Using prescription information, Surescripts assesses provider-patient relationships. After a search, NRLS produces a document listing the contact information of providers who have prescribed to the patient through the network. Surescripts then activates links to live Carequality endpoints to expedite the transition from record location to retrieval.
Carequality’s legal and technical framework, which employs a unified set of legal terms, policy requirements, technical specifications, and governance processes, enables a faster and easier connection between providers.
Within this framework, NRLS allows for data sharing across health IT platforms and networks to give healthcare providers faster and easier access to clinical records and historical patient visit locations.
Efficiently sharing protected health information (PHI) within existing EHR workflows mitigates the confusion and hassle of transferring information across incompatible systems so providers can focus more on patient care. Immediate access to comprehensive, up-to-date patient records allows for safer, more effective care and minimizes the margin for error.
According to Surescripts announcement, NRLS has grown to cover 140 million patients and more than 2 billion patient visits since its inception in March 2016. To date, Surescripts has enabled almost 6.5 million requests for patient locations and provided over 1.6 million location of care summaries.
Among the leading healthcare facilities utilizing Surescripts services are Cedars-Sinai, which boasts over 2,100 physicians and 2,800 nurses in the Greater Los Angeles area, and Sutter Health in Northern California, which employs over 5,000 doctors in 27 hospitals.
“The benefits are clear,” said Lewis Low, MD, Chief Medical Officer for Legacy Health, “We’ve already exchanged more than 82,000 patient records through the service, enabling our physicians to have a more complete care history of their patients regardless of where they were treated.”
Surescripts has steadily expanded its reach within the healthcare community since 2015, processing a total of 9.7 billion secure data transactions over the course of the calendar year, which marks a 48% increase over 2014.
Likewise, Carequality has grown significantly over the last year, surging from 3,000 clinics and 200 hospitals in August to 11,000 clinics and 500 hospitals in October.
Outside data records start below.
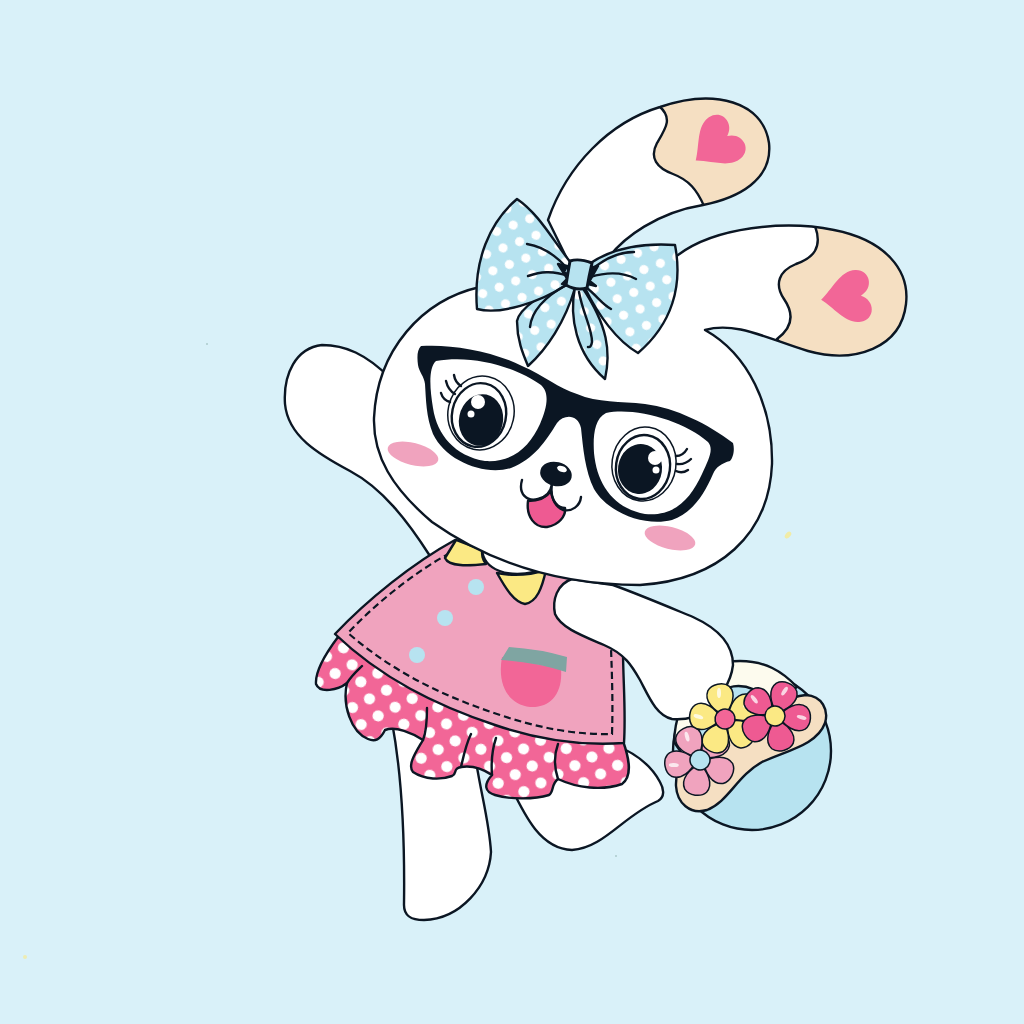
<!DOCTYPE html>
<html lang="en">
<head>
<meta charset="utf-8">
<title>Bunny with a flower basket</title>
<style>
:root{--sky:#d9f1f9;--ink:#0b1623;--white:#fff;--pink:#f0a3be;--hot:#f26697;--rose:#ee5a92;--blue:#b7e3f0;--beige:#f5dfc2;--yellow:#fbe984;--cream:#fdfbee;--grey:#7fa5a2}
html,body{margin:0;width:1024px;height:1024px;overflow:hidden;background:var(--sky)}
svg{display:block}
.line{stroke:var(--ink);stroke-width:2.4;stroke-linejoin:round;stroke-linecap:round}
.open{fill:none}
.white{fill:var(--white)}
.pink{fill:var(--pink)}
.hot{fill:var(--hot)}
.rose{fill:var(--rose)}
.blue{fill:var(--blue)}
.beige{fill:var(--beige)}
.yellow{fill:var(--yellow)}
.cream{fill:var(--cream)}
.grey{fill:var(--grey)}
.ink{fill:var(--ink)}
.stitch{fill:none;stroke:var(--ink);stroke-width:2.2;stroke-dasharray:7 4}
.thin{stroke-width:1.5}
</style>
</head>
<body>
<svg width="1024" height="1024" viewBox="0 0 1024 1024" role="img" aria-label="A white bunny in glasses, a blue bow and a pink dress waves and carries a basket of flowers">
<defs>
  <pattern id="skirt-dots" width="27" height="27" patternUnits="userSpaceOnUse" patternTransform="translate(365 690) rotate(18)">
    <rect class="hot" width="27" height="27"/>
    <circle class="white" cx="7" cy="7" r="5.6"/><circle class="white" cx="20.5" cy="20.5" r="5.6"/>
  </pattern>
  <pattern id="bow-dots" width="25" height="25" patternUnits="userSpaceOnUse" patternTransform="translate(500 240) rotate(24)">
    <rect class="blue" width="25" height="25"/>
    <circle class="white" cx="6" cy="6" r="4.6"/><circle class="white" cx="18.5" cy="18.5" r="4.6"/>
  </pattern>
  <path id="petal" class="line thin" d="M0,-4C-9,-10 -17,-22 -11,-31C-6,-37 6,-37 11,-31C17,-22 9,-10 0,-4Z"/>
  <g id="flower">
    <use href="#petal"/><use href="#petal" transform="rotate(72)"/><use href="#petal" transform="rotate(144)"/><use href="#petal" transform="rotate(216)"/><use href="#petal" transform="rotate(288)"/>
    <g fill="#fff" opacity=".75">
      <ellipse cx="-6" cy="-26" rx="2" ry="5" transform="rotate(12)"/>
      <ellipse cx="-6" cy="-26" rx="2" ry="5" transform="rotate(84)"/>
      <ellipse cx="-6" cy="-26" rx="2" ry="5" transform="rotate(300)"/>
    </g>
  </g>
  <path id="heart" class="hot" d="M0,27C-9,15 -27,5 -26,-10C-25,-25 -6,-27 0,-13C6,-27 25,-25 26,-10C27,5 9,15 0,27Z"/>
  <path id="ear-back-shape" d="M548,220C567,165 610,122 660,107C715,88 763,102 769,143C773,180 738,198 703,205C660,212 622,236 604,264L575,275Z"/>
  <path id="head-shape" d="M480,287C560,255 630,270 678,255C715,227 785,220 834,230C885,240 910,270 906,304C901,348 855,364 808,351C768,339 736,321 705,330C748,354 773,406 772,464C769,535 719,580 640,585C560,585 490,563 432,522C392,488 373,456 374,418C377,350 422,300 480,287Z"/>
  <clipPath id="ear-back-clip"><use href="#ear-back-shape"/></clipPath>
  <clipPath id="head-clip"><use href="#head-shape"/></clipPath>
</defs>

<rect width="1024" height="1024" fill="var(--sky)"/>
<g class="yellow"><ellipse cx="788" cy="535" rx="4" ry="2.5" transform="rotate(-50 788 535)" opacity=".7"/><circle cx="25" cy="957" r="2" opacity=".6"/></g>
<g class="grey" opacity=".5"><circle cx="616" cy="856" r="1"/><circle cx="207" cy="344" r="1"/></g>

<g id="waving-arm">
  <path class="line white" d="M390,378C366,354 345,345 322,345C296,348 283,374 285,404C288,436 318,454 350,471C382,488 407,520 430,556L480,560Z"/>
</g>

<g id="legs" class="line white">
  <path d="M392,722C401,770 405,830 404,905C404,916 411,920 424,920C460,919 489,886 491,852C489,820 481,795 475,755Z"/>
  <path d="M510,785C524,814 540,849 572,850C604,848 624,815 658,801C665,797 664,789 660,782C651,765 635,753 615,745Z"/>
</g>

<g id="skirt" class="line">
  <path fill="url(#skirt-dots)" d="M338,637C326,653 315,671 316,684C320,694 338,690 347,683C342,705 351,732 368,739C375,742 380,740 385,730C396,726 412,733 423,740C416,752 407,765 413,772C425,780 441,780 452,776C458,773 452,769 461,767C473,765 483,769 492,775C483,785 485,792 495,795C512,800 535,799 549,795C554,792 551,784 558,779C577,788 602,791 622,784C633,776 629,758 623,741L500,690Z"/>
  <path class="open" d="M347,683C352,675 358,670 362,666M423,740C427,730 427,719 427,708M461,767C464,754 466,744 471,734M492,775C491,762 492,750 496,738M558,779C554,767 554,755 558,744"/>
</g>

<g id="dress">
  <path class="line pink" d="M455,540C413,563 367,600 335,634C381,678 435,705 495,725C539,740 582,746 624,743C626,711 623,680 623,650L578,576Z"/>
  <path class="stitch" d="M450,553C415,572 376,603 348,633C392,671 440,695 497,714C538,728 576,735 612,734C613,704 612,675 611,648"/>
  <g class="blue"><circle cx="476" cy="587" r="8"/><circle cx="445" cy="618" r="8"/><circle cx="417" cy="655" r="8"/></g>
  <g id="pocket">
    <path class="hot" d="M502,657L561,669C563,694 550,708 530,707C508,704 497,685 502,657Z"/>
    <path class="grey" d="M509,647Q540,649 567,657L566,672Q535,662 501,660Z"/>
  </g>
  <g id="collar" class="line">
    <path class="white" d="M482,550C484,570 508,578 534,572L548,566L490,540Z"/>
    <path class="yellow" d="M456,540L445,558C449,567 468,566 486,564C482,559 482,555 482,550Z"/>
    <path class="yellow" d="M497,573C506,589 514,602 525,604C537,602 542,588 546,570C530,575 512,576 497,573Z"/>
  </g>
</g>

<g id="basket">
  <circle class="line blue" cx="752" cy="751" r="79"/>
  <path class="line cream" d="M674,742C676,696 705,661 740,661C765,661 782,671 797,687L772,704C750,677 715,680 702,716L690,765Z"/>
  <path class="line beige" d="M676,786C675,760 694,744 730,730C757,716 779,698 806,695C822,696 829,710 825,723C817,745 788,750 762,762C737,776 728,802 707,810C690,815 677,803 676,786Z"/>
</g>

<g id="carrying-arm">
  <path class="line white" d="M572,579C557,584 552,600 555,614C561,628 583,636 604,645C625,654 632,666 640,680C649,697 656,715 672,719C686,720 696,718 705,711C719,700 731,683 733,665C733,643 717,628 693,617C664,605 638,594 613,585Z"/>
</g>

<g id="flowers">
  <g transform="translate(700 760) rotate(-28)">
    <use href="#flower" fill="var(--pink)"/><circle class="line thin blue" r="10"/>
  </g>
  <g transform="translate(725 719) rotate(-12)">
    <use href="#flower" fill="var(--yellow)"/><circle class="line thin hot" r="10"/>
  </g>
  <g transform="translate(775 716) rotate(22)">
    <use href="#flower" fill="var(--rose)"/><circle class="line thin yellow" r="10"/>
  </g>
</g>

<g id="back-ear">
  <use href="#ear-back-shape" class="white"/>
  <path class="line beige" clip-path="url(#ear-back-clip)" d="M659,106C673,118 666,128 657,143C649,158 657,168 673,174C689,180 697,190 704,206L790,210V85H660Z"/>
  <use href="#ear-back-shape" class="line open"/>
  <use href="#heart" transform="translate(717 144) rotate(52)"/>
</g>

<g id="head">
  <use href="#head-shape" class="white"/>
  <path class="line beige" clip-path="url(#head-clip)" d="M815,226C823,248 813,258 796,264C779,271 774,284 784,299C795,315 792,328 777,339L800,370H920V215Z"/>
  <use href="#head-shape" class="line open"/>
  <use href="#heart" transform="translate(848 297) rotate(84)"/>
</g>

<g id="bow" class="line">
  <path fill="url(#bow-dots)" d="M571,284C543,290 519,310 517,321C517,340 523,354 528,366C547,349 565,322 575,288Z"/>
  <path fill="url(#bow-dots)" d="M575,287C569,317 576,354 605,379C611,352 608,326 582,287Z"/>
  <path fill="url(#bow-dots)" d="M571,263C552,239 539,214 517,199C490,222 473,260 477,309C500,315 539,303 568,284Z"/>
  <path fill="url(#bow-dots)" d="M589,264C614,247 645,243 675,245C683,286 672,324 638,353C617,341 598,315 585,288Z"/>
  <path class="open" d="M568,269C553,252 540,246 527,244M568,276C552,270 540,272 528,276M566,285C550,294 532,308 530,327M590,271C607,256 622,252 634,252M590,277C610,271 625,273 636,279M587,288C597,296 602,304 611,309M579,292C583,314 592,328 592,342Q591,348 588,347"/>
  <path class="ink" d="M558,264L567,266L564,272L570,276L562,284L570,283ZM598,266L590,268L592,274L587,279L596,286L588,284Z"/>
  <path class="blue" stroke-width="3" d="M570,261Q579,258 592,263Q589,276 587,288Q576,291 566,285Q568,272 570,261Z"/>
</g>

<g id="cheeks" class="pink">
  <ellipse cx="413" cy="454" rx="26" ry="11" transform="rotate(14 413 454)"/>
  <ellipse cx="670" cy="538" rx="26" ry="11" transform="rotate(14 670 538)"/>
</g>

<g id="eyes">
  <g id="eye-left">
    <ellipse class="line white thin" cx="481" cy="413" rx="33" ry="37" transform="rotate(12 481 413)"/>
    <ellipse class="line white" cx="479" cy="415" rx="27" ry="32" transform="rotate(12 479 415)"/>
    <ellipse class="ink" cx="481" cy="420" rx="22" ry="26" transform="rotate(12 481 420)"/>
    <circle class="white" cx="478" cy="402" r="7"/><circle class="white" cx="471" cy="414" r="3.5"/>
    <path class="line open" stroke-width="3" d="M461,386Q455,382 454,375M455,394Q448,390 446,381M450,402Q443,400 441,393"/>
  </g>
  <g id="eye-right">
    <ellipse class="line white thin" cx="644" cy="464" rx="32" ry="37" transform="rotate(8 644 464)"/>
    <ellipse class="line white" cx="643" cy="467" rx="27" ry="32" transform="rotate(8 643 467)"/>
    <ellipse class="ink" cx="640" cy="469" rx="22" ry="25" transform="rotate(8 640 469)"/>
    <circle class="white" cx="655" cy="458" r="7"/><circle class="white" cx="656" cy="470" r="3.5"/>
    <path class="line open" stroke-width="3" d="M676,456Q683,456 687,449M677,464Q685,465 691,459M676,471Q682,474 688,470"/>
  </g>
</g>

<g id="muzzle">
  <path class="line" fill="var(--rose)" d="M528,501C526,517 535,528 547,527C559,525 566,516 565,508C558,508 552,501 551,491C546,498 538,501 528,501Z"/>
  <path class="line open" d="M522,480C518,494 527,502 538,499C547,497 551,491 552,484C550,496 554,506 563,510C572,512 580,506 581,497"/>
  <ellipse class="ink" cx="556" cy="474" rx="16" ry="12" transform="rotate(14 556 474)"/>
  <ellipse class="white" cx="562" cy="469" rx="5" ry="3" transform="rotate(20 562 469)"/>
</g>

<path id="glasses" class="ink" fill-rule="evenodd" d="M421,346C449,344 490,350 522,366C545,376 558,388 577,394C598,403 620,401 645,404C676,408 708,424 733,443C735,450 733,458 730,461C722,463 716,467 713,474C704,495 692,513 672,520C645,527 608,513 594,489C585,471 583,447 581,428C578,414 564,414 557,423C546,441 534,459 511,468C484,476 446,461 433,434C426,417 426,399 425,384C424,376 419,372 418,365C417,357 417,350 421,346ZM436,361C428,368 430,390 433,408C437,435 455,456 485,461C513,463 530,446 540,424C547,408 550,393 541,385C518,368 474,354 436,361ZM606,413C594,419 593,437 594,453C597,484 613,508 645,514C675,517 691,498 702,474C709,459 714,449 708,442C684,421 636,407 606,413Z"/>
</svg>
</body>
</html>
And earlier this month, Carequality reached an agreement with CommonWell Health Alliance that will lead participants in either initiative to benefit from many of the health data exchange services available to members of the other.
Working in conjunction, these interoperability systems streamline health data sharing from multiple angles. Legal, political, and technological hang-ups that would normally present arduous barriers to retrieving patient health information no longer hinder EHR accessibility.
In a true show of commitment, Surescripts is accelerating nationwide interoperability even further by announcing it is making NRLS free to EHR vendors until 2019.
“Surescripts is proud to take a leading role in this landmark effort to scale interoperability nationwide by leveraging our innovative network capabilities and data assets, because we recognize the urgent need to enhance patient safety and care quality,” said Surescripts CEO Tom Skelton in a September statement.
Success in expanding to eight more health facilities represents a significant step forward for not only Surescripts and Carequality as services but also healthcare interoperability as a whole. Major health organizations such as Cedars-Sinai, Novant Health, and Sutter Health signing on for the service may result in a ripple effect influencing more health organizations to follow suit.